Angry demonstrators took to the streets of Stockholm on Wednesday to express opposition to calls by the Obama administration for a military strike on Syria.
The protesters carried banners that read, “No to Big Brother Obama,” “No to war on Syria,” and “Hands off Snowden,” in a reference to American whistleblower Edward Snowden, who leaked two top secret spying programs run by the US government.
“Send Obama away. We don’t want Obama to come to Sweden because we see him as a war criminal,” a protester said.
The US president traveled to Sweden to discuss issues related to economy, employment, free trade, climate and energy.
However, the demonstrators in Stockholm said Obama is trying to convince the Swedish government to join the North Atlantic Treaty Organization (NATO) and support the US attack on Syria.
“No negotiation about Sweden being a member of NATO, because I think that’s on the agenda today, that Obama wants Sweden to be [a] NATO member and we’re opposing all of that,” another protester stated.
The rhetoric of war against Syria first gained momentum on August 21, when the militants operating inside the country and the foreign-backed Syrian opposition claimed that over a thousand people had been killed in a government chemical attack on militant strongholds on the outskirts of Damascus.
The Syrian government categorically rejected the accusation and said the militants had conducted the attack to draw in foreign military intervention.
Nevertheless, a number of Western countries, including the US, France, and the UK, quickly started campaigning for war.
The talk of war reached a peak on Tuesday, August 27, when media outlets reported US plans for likely surgical attacks.
Later, however, domestic and international calls against a potential war forced some of the warmongering countries to temporarily tone down their stances.
On August 29, the British parliament voted against participation by Britain in any potential military intervention in Syria under the current circumstances. On Friday, August 30, NATO also distanced itself from participating in any military intervention in Syria.
However, Washington remained defiant, saying that it is willing to go ahead with its plans for a strike on Syria without the approval of the United Nations or even the support of its allies.
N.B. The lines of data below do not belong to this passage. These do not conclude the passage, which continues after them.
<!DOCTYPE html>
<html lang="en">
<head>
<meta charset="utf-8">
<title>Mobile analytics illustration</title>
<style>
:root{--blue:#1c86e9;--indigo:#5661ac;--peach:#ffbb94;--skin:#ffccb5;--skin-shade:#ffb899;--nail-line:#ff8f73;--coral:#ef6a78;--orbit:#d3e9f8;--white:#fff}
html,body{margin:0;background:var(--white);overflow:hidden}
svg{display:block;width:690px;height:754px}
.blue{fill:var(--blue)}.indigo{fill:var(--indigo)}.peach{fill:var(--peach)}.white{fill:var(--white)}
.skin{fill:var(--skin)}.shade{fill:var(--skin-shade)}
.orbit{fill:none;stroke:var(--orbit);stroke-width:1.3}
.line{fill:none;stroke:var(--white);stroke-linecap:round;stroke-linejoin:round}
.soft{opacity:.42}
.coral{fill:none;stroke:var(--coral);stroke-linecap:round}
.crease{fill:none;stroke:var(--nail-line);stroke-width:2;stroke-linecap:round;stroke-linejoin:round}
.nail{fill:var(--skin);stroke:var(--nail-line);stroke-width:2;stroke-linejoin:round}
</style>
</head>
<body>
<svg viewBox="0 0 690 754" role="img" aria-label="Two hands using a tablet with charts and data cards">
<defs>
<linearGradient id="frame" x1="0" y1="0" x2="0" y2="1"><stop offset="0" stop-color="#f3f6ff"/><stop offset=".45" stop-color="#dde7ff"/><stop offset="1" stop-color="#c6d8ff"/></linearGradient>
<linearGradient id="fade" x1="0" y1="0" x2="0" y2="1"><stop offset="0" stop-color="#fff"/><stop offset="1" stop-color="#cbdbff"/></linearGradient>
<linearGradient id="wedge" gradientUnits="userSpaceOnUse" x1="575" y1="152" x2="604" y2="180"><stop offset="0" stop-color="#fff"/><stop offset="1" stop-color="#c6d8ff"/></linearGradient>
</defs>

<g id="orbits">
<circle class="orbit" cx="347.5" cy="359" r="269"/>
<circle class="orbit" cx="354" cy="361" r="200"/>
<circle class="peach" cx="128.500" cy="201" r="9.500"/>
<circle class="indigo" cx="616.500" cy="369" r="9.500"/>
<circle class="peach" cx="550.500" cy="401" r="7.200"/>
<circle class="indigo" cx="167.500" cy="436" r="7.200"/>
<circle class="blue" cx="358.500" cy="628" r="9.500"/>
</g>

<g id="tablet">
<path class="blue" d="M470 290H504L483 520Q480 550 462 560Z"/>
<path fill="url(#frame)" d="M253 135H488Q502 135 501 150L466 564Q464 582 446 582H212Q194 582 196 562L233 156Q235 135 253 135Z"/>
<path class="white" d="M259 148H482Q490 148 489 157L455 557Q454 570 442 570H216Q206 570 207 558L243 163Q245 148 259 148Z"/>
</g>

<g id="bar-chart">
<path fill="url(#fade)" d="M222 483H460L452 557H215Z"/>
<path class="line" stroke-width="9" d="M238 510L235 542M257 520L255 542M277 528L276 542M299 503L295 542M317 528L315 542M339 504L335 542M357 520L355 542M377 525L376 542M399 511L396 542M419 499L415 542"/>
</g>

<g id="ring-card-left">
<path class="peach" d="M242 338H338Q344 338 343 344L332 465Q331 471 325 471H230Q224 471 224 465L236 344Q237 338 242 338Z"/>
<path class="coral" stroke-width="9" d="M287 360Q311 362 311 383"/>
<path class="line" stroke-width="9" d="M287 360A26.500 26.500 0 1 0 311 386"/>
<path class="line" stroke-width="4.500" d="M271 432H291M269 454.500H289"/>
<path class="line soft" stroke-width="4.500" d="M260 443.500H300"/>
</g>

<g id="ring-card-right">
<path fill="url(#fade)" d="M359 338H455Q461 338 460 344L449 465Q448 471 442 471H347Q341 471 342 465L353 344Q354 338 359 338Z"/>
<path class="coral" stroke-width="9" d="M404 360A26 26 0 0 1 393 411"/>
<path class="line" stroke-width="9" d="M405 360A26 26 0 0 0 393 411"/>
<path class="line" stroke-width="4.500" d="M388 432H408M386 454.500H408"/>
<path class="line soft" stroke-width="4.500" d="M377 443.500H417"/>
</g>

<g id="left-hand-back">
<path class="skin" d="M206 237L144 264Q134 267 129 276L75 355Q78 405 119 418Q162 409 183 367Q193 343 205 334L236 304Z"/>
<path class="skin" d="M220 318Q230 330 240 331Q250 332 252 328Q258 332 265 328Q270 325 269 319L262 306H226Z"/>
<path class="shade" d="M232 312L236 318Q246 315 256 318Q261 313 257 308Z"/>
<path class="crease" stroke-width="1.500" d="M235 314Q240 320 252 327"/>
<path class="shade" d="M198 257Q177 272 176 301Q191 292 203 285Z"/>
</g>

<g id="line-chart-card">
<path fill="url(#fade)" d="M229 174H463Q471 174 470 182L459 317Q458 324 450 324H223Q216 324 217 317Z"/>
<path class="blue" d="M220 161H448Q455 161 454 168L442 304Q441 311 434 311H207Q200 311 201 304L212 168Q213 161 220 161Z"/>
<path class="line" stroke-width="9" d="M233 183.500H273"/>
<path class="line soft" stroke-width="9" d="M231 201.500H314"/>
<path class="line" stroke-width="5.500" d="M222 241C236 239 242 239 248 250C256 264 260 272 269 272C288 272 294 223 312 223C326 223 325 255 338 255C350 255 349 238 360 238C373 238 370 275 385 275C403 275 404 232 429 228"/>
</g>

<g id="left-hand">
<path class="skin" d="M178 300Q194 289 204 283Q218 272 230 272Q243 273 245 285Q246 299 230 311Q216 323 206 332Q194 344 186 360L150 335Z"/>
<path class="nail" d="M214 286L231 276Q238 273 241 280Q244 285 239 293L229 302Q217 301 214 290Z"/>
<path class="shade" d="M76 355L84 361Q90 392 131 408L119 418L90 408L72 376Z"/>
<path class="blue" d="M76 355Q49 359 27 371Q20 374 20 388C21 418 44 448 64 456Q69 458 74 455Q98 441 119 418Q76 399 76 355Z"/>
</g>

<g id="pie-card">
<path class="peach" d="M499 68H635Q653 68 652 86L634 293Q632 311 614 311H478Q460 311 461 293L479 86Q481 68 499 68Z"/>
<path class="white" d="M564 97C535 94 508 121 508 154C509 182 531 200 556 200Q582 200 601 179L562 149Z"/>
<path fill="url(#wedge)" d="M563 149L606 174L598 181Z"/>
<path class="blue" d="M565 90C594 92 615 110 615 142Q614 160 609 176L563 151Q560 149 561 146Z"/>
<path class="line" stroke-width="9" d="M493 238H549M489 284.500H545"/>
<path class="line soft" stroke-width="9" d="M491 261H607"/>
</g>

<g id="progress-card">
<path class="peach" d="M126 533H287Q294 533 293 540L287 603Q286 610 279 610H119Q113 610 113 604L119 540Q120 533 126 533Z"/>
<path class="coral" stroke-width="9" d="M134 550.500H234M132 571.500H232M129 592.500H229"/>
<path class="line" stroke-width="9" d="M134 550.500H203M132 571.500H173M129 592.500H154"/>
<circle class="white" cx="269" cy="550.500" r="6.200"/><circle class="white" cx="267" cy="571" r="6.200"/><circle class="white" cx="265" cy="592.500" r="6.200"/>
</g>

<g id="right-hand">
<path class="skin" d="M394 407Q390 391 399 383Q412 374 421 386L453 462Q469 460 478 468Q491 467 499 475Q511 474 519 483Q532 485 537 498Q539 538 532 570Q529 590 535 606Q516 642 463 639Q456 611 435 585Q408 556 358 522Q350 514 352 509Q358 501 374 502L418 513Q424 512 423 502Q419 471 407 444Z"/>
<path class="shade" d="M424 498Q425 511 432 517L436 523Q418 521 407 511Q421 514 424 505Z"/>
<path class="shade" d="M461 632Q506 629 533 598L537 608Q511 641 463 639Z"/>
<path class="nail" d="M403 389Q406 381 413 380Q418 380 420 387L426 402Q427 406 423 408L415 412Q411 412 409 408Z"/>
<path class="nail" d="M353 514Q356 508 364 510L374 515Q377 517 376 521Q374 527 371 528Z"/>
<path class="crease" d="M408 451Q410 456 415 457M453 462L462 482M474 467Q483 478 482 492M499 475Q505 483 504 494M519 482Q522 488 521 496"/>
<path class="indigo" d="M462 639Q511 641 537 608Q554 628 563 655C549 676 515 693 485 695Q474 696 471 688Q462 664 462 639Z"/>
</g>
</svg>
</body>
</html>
Under mounting pressure though, President Obama said on August 31 that his administration will first seek authorization from the Congress.
Although the American legislators were highly skeptical of any US war on Syria at first, criticizing the draft resolution that had been sent to them by the Obama administration, they now seem on their way to approving White House plans for a war.
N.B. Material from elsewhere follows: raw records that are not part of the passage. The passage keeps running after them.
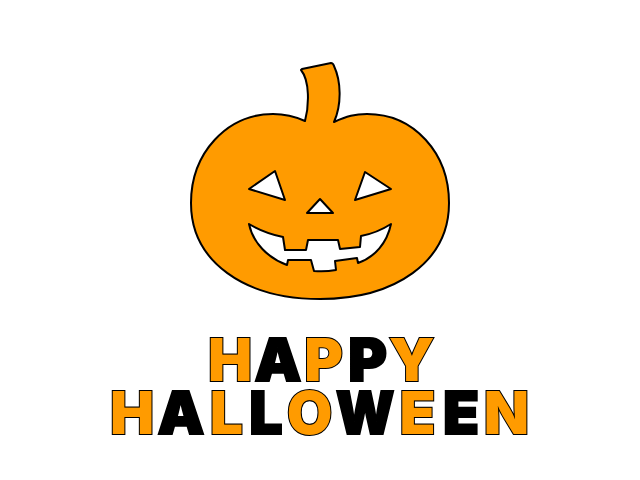
<!DOCTYPE html>
<html lang="en">
<head>
<meta charset="utf-8">
<title>Happy Halloween</title>
<style>
:root { --paper: #fff; --pumpkin: #ff9b00; --ink: #000; }
* { box-sizing: border-box; margin: 0; padding: 0; }
html, body { width: 640px; height: 480px; overflow: hidden; background: var(--paper); }
.card { position: relative; width: 640px; height: 480px; overflow: hidden; background: var(--paper); }
.pumpkin { position: absolute; left: 0; top: 0; display: block; stroke: var(--ink); stroke-width: 2; stroke-linejoin: round; }
.shell { fill: var(--pumpkin); }
.face { fill: var(--paper); }
.greeting { position: absolute; left: 0; top: 333px; width: 640px; font: 900 59px/53px Inter, "Liberation Sans", sans-serif; }
.word { display: grid; height: 53px; }
.happy { margin-left: 206px; grid-template-columns: 48px 48px 43px 45px 43px; }
.halloween { margin-left: 108px; grid-template-columns: 48px 50px 41px 38px 49px 62px 43px 44px 47px; }
.word span { display: flex; justify-content: center; color: var(--ink); -webkit-text-stroke: 2px var(--ink); paint-order: stroke fill; }
.word .orange { color: var(--pumpkin); }
.word .narrow { transform: scaleX(.92); }
</style>
</head>
<body>
<main class="card">
  <svg class="pumpkin" width="640" height="480" viewBox="0 0 640 480" role="img" aria-label="Smiling jack-o'-lantern">
    <path class="shell" d="M305 121C309 106 310 81 301 70L302 69L331 63Q333 63 334 66C341 81 342 104 334 122C347 116 355 114 367 114C414 114 449 153 449 203C449 262 395 299 320 299C245 299 191 262 191 203C191 153 227 114 273 114C285 114 294 116 305 121Z"/>
    <g class="face">
      <path d="M249 189L275 171L285 200Z"/>
      <path d="M391 189L365 172L355 200Z"/>
      <path d="M307 213L320 199L333 213Z"/>
      <path d="M249 224Q264 233 283 237L285 250H306L308 240H338L340 249L360 247L361 236Q377 233 391 224C387 243 375 257 358 263L357 258L335 261L336 270Q325 272 314 271L311 260H288L287 265C268 258 253 243 249 224Z"/>
    </g>
  </svg>
  <h1 class="greeting" aria-label="Happy Halloween">
    <span class="word happy"><span class="orange">H</span><span>A</span><span class="orange">P</span><span>P</span><span class="orange">Y</span></span>
    <span class="word halloween"><span class="orange">H</span><span>A</span><span class="orange">L</span><span>L</span><span class="orange">O</span><span class="narrow">W</span><span class="orange">E</span><span>E</span><span class="orange">N</span></span>
  </h1>
</main>
</body>
</html>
The US lawmakers drafted a bipartisan measure on September 4 – to be voted on in the two chambers of the US Congress later – imposing a 90-day deadline for US military intervention, but banning the “deployment of any US troops on the ground” in Syria.
Meanwhile, the Pentagon has said it also plans to use “Air Force bombers” in addition to destroyers armed with cruise missiles, which were the primary means of launching an attack on Syria.
All of this comes while the team of UN inspectors, who recently visited Syria to probe the sites of chemical attacks, has yet to release the findings of its inspection.
The UN, Iran, Russia, and China have warned against war.